Just weeks after suing Google for patent infringement related to that company's use of Java technology and the OpenJDK, Oracle Corp. pledged to roll out new versions of the very same Java
Speaking at a JavaOne 2010 keynote in San Francisco, Kurian said Oracle is working to merge the HotSpot Java Virtual Machine (JVM) and JRockit JVM into a single JVM, which will include additional features to support non-Java languages. The merged JVM will be supported by a future OpenJDK.
This marks the first JavaOne conference since Oracle closed its purchse of Sun for $7.4-billion. Sun servers were prominently on display at the adjacent Open Oracle World event where a new Oracle ExaLogic ''middleware appliance'' was unveiled. At the show, Oracle execs claimed benchmark records versus competitive Java servers for their newly tuned versions of WebLogic application servers running on Sun hardware.
Just days ahead of the conference, long-time Sun engineer and Java creator James Gosling declared in a blog that Java would be well served by an open Java foundation, giving additional interest to Oracle's Java OpenJDK pronouncements at JavaOne.
What's in JDK 7?
Most items in the Java road map disclosed at JavaOne by Oracle's Kurian had been in the mix previous to the Sun acquisition. Insiders admit the JDK program lost some momentum as Oracle and Sun tried to quickly execute a merger plan. Specifying what will be in JDK7 is part of the process of getting the tooling back on track.
''We want to enhance productivity for Java developers, integrate modularity into the JVM, optimize for new processors, memory and networking, and improve performance, monitoring and diagnostics," said Kurian. "We think the Java Virtual Machine should be extended to support all classes of language."
Recent changes to the Java enterprise edition include attempts to introduce greater modularity via OSGi and, for a wider group of developers, greater modularity via easier-to-build Java framework applications using a Web profile supporting Spring-like Dependency Injection.
In Oracle's present plan, proposed features for JDK7 should include InvokeDynamic bytecode and related features for handling dynamic languages, as well as program language productivity enhancements via Project Coin elements intended to support more concise Java code.
Apparently on hold for now, and intended instead for JDK 8, are Lambda expressions expected to simplify code and exploit multi-core CPU performance. Also now pegged for JDK 8 is the so-called Project Jigsaw Java-native module system for easier assembly of code for deployment. A faster-starting JVM, too, is now marked for JDK 8, not JDK 7.
Thoughts on Java changes
Proposed Java traits each have adherents in the Java community.
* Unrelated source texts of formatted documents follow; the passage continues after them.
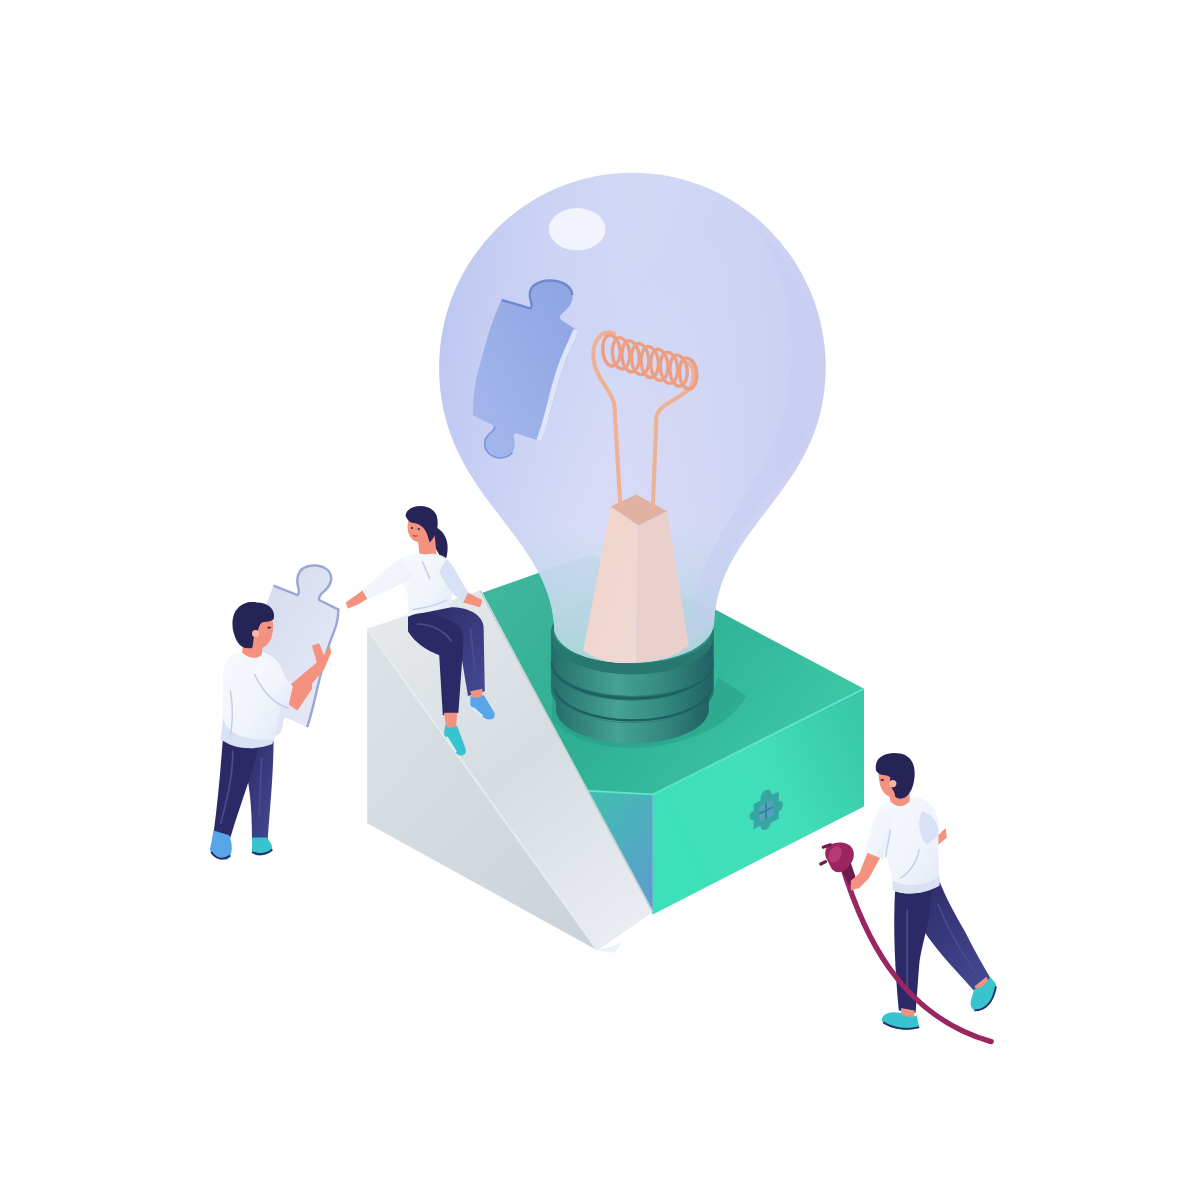
<!DOCTYPE html>
<html lang="en">
<head>
<meta charset="utf-8">
<title>Idea building illustration</title>
<style>
:root{
  --paper:#ffffff;
  --navy:#2b2a66;
  --navy-light:#4a4b93;
  --hair:#262457;
  --skin:#f5927f;
  --skin-light:#fbb5a4;
  --shirt:#f3f6fc;
  --shirt-shade:#d9e1f4;
  --shoe:#37c4cf;
  --shoe-blue:#58a5ea;
  --sole:#d5f2f5;
  --plug:#9a2560;
  --plug-dark:#6e1a4d;
  --wire:#efb193;
  --socket-dark:#27786f;
  --socket-mid:#318f83;
  --piece-edge:#9aa6d4;
}
html,body{margin:0;padding:0;background:var(--paper);overflow:hidden}
.canvas{display:block;width:1200px;height:1200px;background:var(--paper)}
.navy{fill:var(--navy)}
.hair{fill:var(--hair)}
.skin{fill:var(--skin)}
.skin-light{fill:var(--skin-light)}
.shirt{fill:url(#shirt-fill)}
.shade{fill:var(--shirt-shade)}
.shoe{fill:var(--shoe)}
.shoe-blue{fill:var(--shoe-blue)}
.sole{fill:var(--sole)}
.trousers{fill:url(#trouser-fill)}
.fold{fill:none;stroke:var(--navy-light);stroke-width:.7;stroke-linecap:round}
.crease{fill:none;stroke:#c3cde8;stroke-width:.6;stroke-linecap:round}
.wire{fill:none;stroke:var(--wire);stroke-width:1.7;stroke-linecap:round;stroke-linejoin:round}
.coil{fill:none;stroke:#ec9f82;stroke-width:1.4}
</style>
</head>
<body>
<svg class="canvas" viewBox="0 0 500 500" role="img" aria-label="Three people assembling a giant light bulb on a platform with a puzzle piece and a power cable">
<defs>
  <linearGradient id="glass-fill" x1="0" y1="0" x2=".75" y2="1">
    <stop offset="0" stop-color="#d3d9f5"/><stop offset=".4" stop-color="#ced4f4"/><stop offset=".75" stop-color="#d9dcf7"/><stop offset="1" stop-color="#e3e2f8"/>
  </linearGradient>
  <linearGradient id="glass-shade" x1="0" y1=".35" x2="1" y2=".55">
    <stop offset="0" stop-color="#b5c2f0" stop-opacity=".75"/><stop offset=".45" stop-color="#cdd2f3" stop-opacity=".1"/><stop offset="1" stop-color="#bbc3ee" stop-opacity=".65"/>
  </linearGradient>
  <linearGradient id="neck-tint" x1="0" y1="0" x2="0" y2="1">
    <stop offset=".72" stop-color="#a5d9d8" stop-opacity="0"/><stop offset="1" stop-color="#94d3cd" stop-opacity=".65"/>
  </linearGradient>
  <linearGradient id="top-fill" x1="0" y1="0" x2="1" y2=".5">
    <stop offset="0" stop-color="#43b89e"/><stop offset=".5" stop-color="#2eae93"/><stop offset="1" stop-color="#3cc7a5"/>
  </linearGradient>
  <linearGradient id="front-fill" x1="0" y1=".7" x2="1" y2=".2">
    <stop offset="0" stop-color="#3ce0b9"/><stop offset=".55" stop-color="#42dfba"/><stop offset="1" stop-color="#38c9a9"/>
  </linearGradient>
  <linearGradient id="cut-fill" x1="0" y1="0" x2=".7" y2="1">
    <stop offset="0" stop-color="#3fc0ae"/><stop offset="1" stop-color="#5a9fcb"/>
  </linearGradient>
  <linearGradient id="ramp-fill" x1=".2" y1="0" x2=".8" y2="1">
    <stop offset="0" stop-color="#e5e9ec"/><stop offset=".5" stop-color="#d6dce1"/><stop offset="1" stop-color="#e9edf1"/>
  </linearGradient>
  <linearGradient id="side-fill" x1="0" y1="0" x2=".8" y2="1">
    <stop offset="0" stop-color="#dce3e6"/><stop offset="1" stop-color="#ccd4da"/>
  </linearGradient>
  <linearGradient id="socket-fill" x1="0" y1="0" x2="1" y2="0">
    <stop offset="0" stop-color="#256e6b"/><stop offset=".4" stop-color="#45a294"/><stop offset=".7" stop-color="#33897f"/><stop offset="1" stop-color="#215f64"/>
  </linearGradient>
  <linearGradient id="stem-fill" x1="0" y1="0" x2="1" y2="1">
    <stop offset="0" stop-color="#f1d3c6"/><stop offset="1" stop-color="#efd9d6"/>
  </linearGradient>
  <linearGradient id="hole-fill" x1="1" y1="0" x2="0" y2="1">
    <stop offset="0" stop-color="#8da4e2"/><stop offset="1" stop-color="#a5b7ec"/>
  </linearGradient>
  <linearGradient id="piece-fill" x1="0" y1="0" x2="1" y2="1">
    <stop offset="0" stop-color="#d3d9ee"/><stop offset="1" stop-color="#e8ebf8"/>
  </linearGradient>
  <linearGradient id="shirt-fill" x1="0" y1="0" x2="1" y2="1">
    <stop offset="0" stop-color="#f7fafd"/><stop offset=".6" stop-color="#f0f4fb"/><stop offset="1" stop-color="#e2e9f6"/>
  </linearGradient>
  <linearGradient id="trouser-fill" x1="0" y1="0" x2="1" y2="1">
    <stop offset="0" stop-color="#2c2963"/><stop offset="1" stop-color="#454a94"/>
  </linearGradient>
  <path id="glass-shape" d="M231 263 C230 222 183 207 183 153 A80.5 81 0 0 1 344 153 C344 205 299 218 297.500 260 C295 280 236 282 231 263Z"/>
  <path id="socket-band" d="M-33.500 0 A33.500 15 0 0 0 33.500 0 V9 A33.500 15 0 0 1 -33.500 9Z"/>
  <path id="coil-loop" d="M0 -6.500 C5 -6 6 5 1.500 6.500 C-3.500 7 -4.500 -5.500 0 -6.500Z"/>
</defs>

<g id="platform">
  <path d="M201 247 L246 231 L298 254 L360 287 L272 331 L245 330Z" fill="url(#top-fill)"/>
  <path d="M272 331 L360 287 V336 L272 381Z" fill="url(#front-fill)"/>
  <path d="M244 329 L272 331 V381Z" fill="url(#cut-fill)"/>
  <path d="M245 329.500 L272 331 L360 287" fill="none" stroke="#63e6c7" stroke-width=".7"/>
  <path d="M153 262 L200 246 L272 380 L249 396Z" fill="url(#ramp-fill)"/>
  <path d="M153 262 L249 396 L153 343Z" fill="url(#side-fill)"/>
  <path d="M153 262 L249 396" stroke="#e7ecef" stroke-width=".8"/>
  <path d="M200 246 L272 380" stroke="#c1d2d5" stroke-width=".7"/>
  <path d="M249 396 L259 393 L256 397Z" fill="#eef1f4"/>
  <g id="power-socket">
    <path d="M314 335 L317 333.500 C316 330 321 327 321.500 331 L324.500 330 V334 C327 332.500 326.500 338 324.500 338 V341 L321 343 C321 346 316.500 347 317 344 L314 345.500 V341.500 C311.500 342.500 312 338 314 338Z" fill="#37a6a3"/>
    <path d="M316.500 336 L322 333.500 V339.500 L316.500 342.500Z" fill="#5a9fc0"/>
    <path d="M319.200 334.800 V341 M316.500 339 L322 336.300" stroke="#2d8799" stroke-width=".8"/>
  </g>
</g>

<g id="light-bulb">
  <path d="M230 285 C234 311 294 310 299 282 L311 290 C298 314 246 319 230 300Z" fill="#239078" opacity=".35"/>
  <g id="screw-base">
    <ellipse cx="263.500" cy="264" rx="34" ry="17" fill="var(--socket-dark)"/>
    <path d="M229.500 264 V287 A34 16 0 0 0 297.500 287 V264Z" fill="var(--socket-dark)"/>
    <g fill="url(#socket-fill)">
      <use href="#socket-band" x="263.500" y="266"/>
      <use href="#socket-band" x="263.500" y="277"/>
      <use href="#socket-band" x="263.500" y="287" transform="translate(13.200 14.400) scale(.95)"/>
    </g>
    <path d="M230 276 A33.500 15 0 0 0 297 276 M231 287 A33 15 0 0 0 296.500 287" fill="none" stroke="#1f5f62" stroke-width="1"/>
    <ellipse cx="263.500" cy="263" rx="33" ry="13.500" fill="var(--socket-mid)"/>
  </g>
  <use href="#glass-shape" fill="url(#glass-fill)" fill-opacity=".93"/>
  <use href="#glass-shape" fill="url(#glass-shade)"/>
  <use href="#glass-shape" fill="url(#neck-tint)"/>
  <path d="M316 95 C346 125 349 170 323 203 C308 221 299 238 297.500 260 C293 264 290 266 286 268 C289 228 312 211 324 180 C334 151 331 121 316 95Z" fill="#c6cbf2" opacity=".45"/>

  <g id="filament">
    <path d="M254.500 211 L266 219 L265 276 C256 277 248 275 243 271Z" fill="url(#stem-fill)"/>
    <path d="M266 219 L278 213 L287 269 C281 274 273 276 265 276Z" fill="#ead0cd"/>
    <path d="M254.500 211 L265 206 L278 213 L266 219Z" fill="#dfb2a3"/>
    <path class="wire" d="M258.500 211 L256 169 C255.500 163 249 159 247.500 151 C246 142 251 137 256 139"/>
    <path class="wire" d="M272 212 L273.500 174 C274 168 285 166 288 161 C290 156 289 152 286 151"/>
    <g class="coil">
      <use href="#coil-loop" x="254" y="146"/>
      <use href="#coil-loop" x="258" y="147.200"/>
      <use href="#coil-loop" x="262" y="148.400"/>
      <use href="#coil-loop" x="266" y="149.600"/>
      <use href="#coil-loop" x="270" y="150.800"/>
      <use href="#coil-loop" x="274" y="152"/>
      <use href="#coil-loop" x="278" y="153.200"/>
      <use href="#coil-loop" x="282" y="154.400"/>
      <use href="#coil-loop" x="286" y="155.600"/>
    </g>
  </g>

  <g id="puzzle-gap">
    <path d="M209 125 L221 128.500 C223 127 219 124 221.500 120 C225 115 238 116 238.500 123 C239 129 232.500 130 233.500 133 L241 138 C238 145 235 151 233 158 C230 168 229 175 225.500 184 L215 180.500 C212.500 181 216 184 213.500 188.500 C210 193 201 190.500 202 184 C202.500 180 207 180 206 177.500 L197 173 C197 165 198 158 200.500 150 C203 141 205 133 209 125Z" fill="url(#hole-fill)"/>
    <path d="M241 138 C238 145 235 151 233 158 C230 168 229 175 225.500 184 L223.500 183.300 C227 174 228 167 231 157 C233 150 236 144 239 137Z" fill="#dde4fb"/>
    <path d="M209 125 L221 128.500 C223 127 219 124 221.500 120 C225 115 238 116 238.500 123" fill="none" stroke="#6f88d1" stroke-width="1"/>
    <path d="M206 177.500 C207 180 202.500 180 202 184 C201 190.500 210 193 213.500 188.500" fill="none" stroke="#8098dc" stroke-width=".7"/>
  </g>
  <ellipse cx="240.500" cy="95.500" rx="11.800" ry="8.800" fill="#f1f3fd"/>
</g>

<g id="seated-woman">
  <path class="hair" d="M180 219 C186 221 188 227 185.500 234 C182 231 181 226 178 223Z"/>
  <path class="skin" d="M174 224 L181 222 L182 232 L175 233Z"/>
  <path class="shirt" d="M165 236 C168 231 173 230 177 231 C183 230 187 232 189 237 C190 244 188 250 187 256 L170 258 C170 251 171 246 167 243Z"/>
  <path class="shirt" d="M168 232 C162 235 158 241 150 246 L152 250 C160 247 166 244 172 240Z"/>
  <path class="skin" d="M151 246 L147 249 L144 251 L145 253.500 L149 252 L153 249.500Z"/>
  <path class="shade" d="M186 233 C190 236 192 243 196 248 L193 251 C188 247 185 243 183 238Z"/>
  <path class="skin" d="M195 247 L201 250 L200 253 L193 251Z"/>
  <path class="crease" d="M176 234 L179 241 M172 254 C177 253 181 253 186 250"/>
  <ellipse class="skin" cx="174.500" cy="219.500" rx="4.700" ry="6.300"/>
  <path class="hair" d="M169 215 C169 210 180 209 182 215 C183 219 182 223 179 226 C178 222 177 219 173 218 C171 218 170 217 169 215Z"/>
  <g fill="var(--hair)"><circle cx="171.700" cy="220" r=".45"/><circle cx="174.500" cy="220.400" r=".45"/></g>
  <path d="M172 223 q1 .7 2 .1" fill="none" stroke="#b84a52" stroke-width=".5"/>
  <path class="trousers" d="M173 256 L188 253 C195 253 201 256 201.500 261 L202 288 L195 290 L191 266 L178 267Z"/>
  <path class="navy" d="M170 257 C176 254 183 256 190 260 C193 262 193.500 265 193 269 L191 297 L184.500 298 L183 273 C178 271 173 268 170 263Z"/>
  <path class="fold" d="M174 260 C180 260 185 263 188 267 M196 262 L198 280"/>
  <path class="skin" d="M185 297 L190.500 297 L190 304 L186 304Z M196 288 L201 287 L201 291 L197 292Z"/>
  <path class="shoe" d="M185.500 302 C187 304 189 303 190.500 302.500 L194 312 C195 315 191 316 189.500 313 L185 306Z"/>
  <path class="shoe-blue" d="M196 290 C198 291 200 291 201.500 289.500 L206 297 C207 300 203 301 200.500 298 L196 294Z"/>
  <path d="M186 307 L190 313.500 M197 295 L201 298.500" stroke="var(--sole)" stroke-width="1"/>
</g>

<g id="puzzle-man">
  <g id="puzzle-piece">
    <path d="M114 244 L124 248 C126 246 122 243 125 238 C128 234 138 235 138 241 C138 246 132 247 133 250 L141 254 C141 262 137 266 135 276 C132 286 131 294 128 303 L119 299 C117 300 119 304 116 306 C112 308 107 304 109 299 L112 296 L104 291 C105 277 108 258 114 244Z" fill="url(#piece-fill)"/>
    <path d="M114 244 L124 248 C126 246 122 243 125 238 C128 234 138 235 138 241 C138 246 132 247 133 250 L141 254 C141 262 137 266 135 276 C132 286 131 294 128 303" fill="none" stroke="var(--piece-edge)" stroke-width="1"/>
  </g>
  <path class="trousers" d="M101 307 L114 307 C114 320 113 331 111.500 350 L105 350 C105 336 104 325 101 316Z"/>
  <path class="navy" d="M93 306 L108 308 C106 321 101 332 96 349 L89 347 C91 332 92 319 93 306Z"/>
  <path class="fold" d="M97 313 C97 325 94 335 92 343 M109 316 L108 340"/>
  <path class="shoe" d="M105 349 L111 349 C113 351 114 353 113 355 C110 357 106 357 105 355Z"/>
  <path class="shoe-blue" d="M89 346 L95.500 348 C97 352 97 356 95 358 C91 359 88 357 87.500 354Z"/>
  <path d="M88 355 C90 358 93 358.500 96 356.500 M105 355 C108 356.500 111 356 113.500 354" fill="none" stroke="var(--navy)" stroke-width=".8"/>
  <path class="shirt" d="M93 280 C93 274 98 271 104 271 C111 271 116 274 118 280 C119 289 116 300 114 309 C107 312 98 311 92.500 307Z"/>
  <path class="shade" d="M93 299 C94 306 103 309 114 308 L113.500 310 C106 313 97 312 92 308Z"/>
  <path class="skin" d="M119 287 L132 276 L130 269 L133 268 L135 273 L137.500 269 L138 272 L135 279 L123 293Z"/>
  <path class="skin" d="M118 292 L126 286 L127 280 L130 281 L130 287 L124 296Z"/>
  <path class="shirt" d="M108 275 C114 273 117 280 122 286 L120 295 C113 293 107 285 105 280Z"/>
  <path class="crease" d="M106 281 C109 287 113 293 120 295 M96 288 C97 294 97 301 96 306"/>
  <path class="skin" d="M101 265 L110 265 L109 273 C106 275 103 274 101 272Z"/>
  <path class="skin" d="M101 257 C104 252 112 253 113.500 258 C114.500 263 113 269 109 270 C104 271 100 265 101 257Z"/>
  <path class="hair" d="M97 262 C96 254 101 250 107 251 C112 251 115 254 114 258 C111 260 109 258 108 261 L107 264 C105 265 106 268 105 270 C100 271 98 267 97 262Z"/>
  <circle class="skin-light" cx="106.500" cy="264" r="1.500"/>
  <path d="M111.500 261.500 h1.300" stroke="var(--hair)" stroke-width=".7"/>
</g>

<g id="cable-man">
  <path class="skin" d="M385 346 L390 349 L394 345 L394.500 349 L391 352 L384 350Z"/>
  <path class="trousers" d="M377 369 L391 366 C394 374 398 381 402 388 C406 396 410 403 413 408 L406 413 C399 405 391 397 385 388Z"/>
  <path class="navy" d="M373 370 L388 369 C388 384 384 393 383 402 L381.500 422 L374.500 421 C373 405 372 387 373 370Z"/>
  <path class="fold" d="M391 377 C395 388 401 397 407 406 M378 379 L378 412"/>
  <path class="skin" d="M375.500 420 L381 421 L381 425 L375 425Z M406 411 L411 407 L413 411 L408 414Z"/>
  <path class="shoe" d="M375 422 C377 424 380 424 382 423 L383 428 C379 430 371 429 367.500 425.500 C367 423 370 421 375 422Z"/>
  <path class="shoe" d="M406 412 C409 412 411 410 412.500 407 L415 410 C415 416 412 421 406 421 C403 419 405 416 406 412Z"/>
  <path d="M368 426 C372 428.500 378 429.500 383 428 M406 421 C412 421 414 416 415 411" fill="none" stroke="var(--navy)" stroke-width=".8"/>
  <g id="power-cable">
    <path d="M351 361 C359 387 374 423 413 434" fill="none" stroke="var(--plug)" stroke-width="2.200" stroke-linecap="round"/>
    <path d="M349 360 L354 358 L357 367 L354 369Z" fill="var(--plug-dark)"/>
    <path d="M344 357 C343 353 346 351 350 351 C355 351 357 355 355 359 C353 363 349 365 346.500 362Z" fill="var(--plug)"/>
    <path d="M346 352 L343 353 M344 359 L342 360" stroke="var(--plug-dark)" stroke-width="1.300" stroke-linecap="round"/>
    <ellipse cx="348" cy="356" rx="2.500" ry="3.600" transform="rotate(25 348 356)" fill="#b53a76"/>
  </g>
  <path class="shirt" d="M365 340 C367 334 373 332 379 332 C386 332 390 336 391 342 C391 352 391 361 391.500 368 C385 373 377 373 372 371 C372 361 367 351 365 340Z"/>
  <path class="skin" d="M362 354 L358 364 L354.500 367 L354.500 371 L358 370 L362 366 L367 357Z"/>
  <path class="shirt" d="M366 338 C371 336 373 341 371 346 L368 358 L360.500 355 C362 349 363 343 366 338Z"/>
  <path class="shade" d="M384 338 C389 339 391 343 391 348 L386 352 C383 348 382 343 384 338Z"/>
  <path class="shade" d="M372 367 C378 370 386 369 391.500 365 L391.500 369 C385 373 377 373 372 371Z"/>
  <path class="crease" d="M371 346 L369 357 M383 354 C382 359 379 364 375 366"/>
  <path class="skin" d="M370 326 L379 328 L379 334 C376 337 373 336 371 334Z"/>
  <path class="skin" d="M366 320 C366 315 373 314 377 318 C378 324 376 331 371 332 C367 331 366 326 366 320Z"/>
  <path class="hair" d="M365 321 C364 315 370 313 375 314 C381 315 382 321 380.500 327 C379 332 376 334 373 332 C373 329 370 328 371 324 C369 322 367 324 365 321Z"/>
  <circle class="skin-light" cx="372" cy="326.500" r="1.500"/>
  <path d="M367 325 h1.200" stroke="var(--hair)" stroke-width=".7"/>
</g>
</svg>
</body>
</html>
JavaOne attendee Brian Leathem, a software engineer at a Canadian physics research institution, told SearchSOA.com that modularity is the key factor he would like to see for the JDKs going forward.
"I wanted to see modularity so we could finally start modernizing the class libraries," he said, suggesting elements of Project Coin are incremental by nature and will not greatly impact development practices. ["Project Coin," in fact, is meant to stand for ''small change.'']
On the JavaOne exhibition floor, Adam Murdoch told us better JVM support for dynamic languages is welcome. "This gives more life to the Java platform," said Murdoch, CTO for Gradle, a maker of build software, whose software is itself written in Java and Groovy. "For us the trick is coordinating the different compilers at different stages," he said.
Better multilanguage support on the Java platform is an important development in the view of JavaOne attendee and presenter Howard Lewis Ship.
"Concepts like multiple languages on the JVM were wild years ago - now the [JavaOne] keynoter is talking about the importance of multiple languages and discussing invokeDynamic bytecode," said Ship, independent Java developer and creator of the Apache Tapestry open-source Web application framework.
Ship said he was pleased with ongoing Java work to support Lamda expressions, though displeased with the present scheduling for those features (now set for JDK 8).
In his JavaOne address, Oracle's Kurian said a Java road map was the most requested item from developers in the wake of Oracle's Sun purchase. When dealing with language elements, Oracle, as the new Java steward, must communicate priorities while catering to a wide range of programming requirements. At least in part, Kurian's keynote seemed to do this. But elements such as the JVM and Oracle's special tunings of Java on its hardware, as well as its exercise of Java patents, could prove more controversial as time goes by.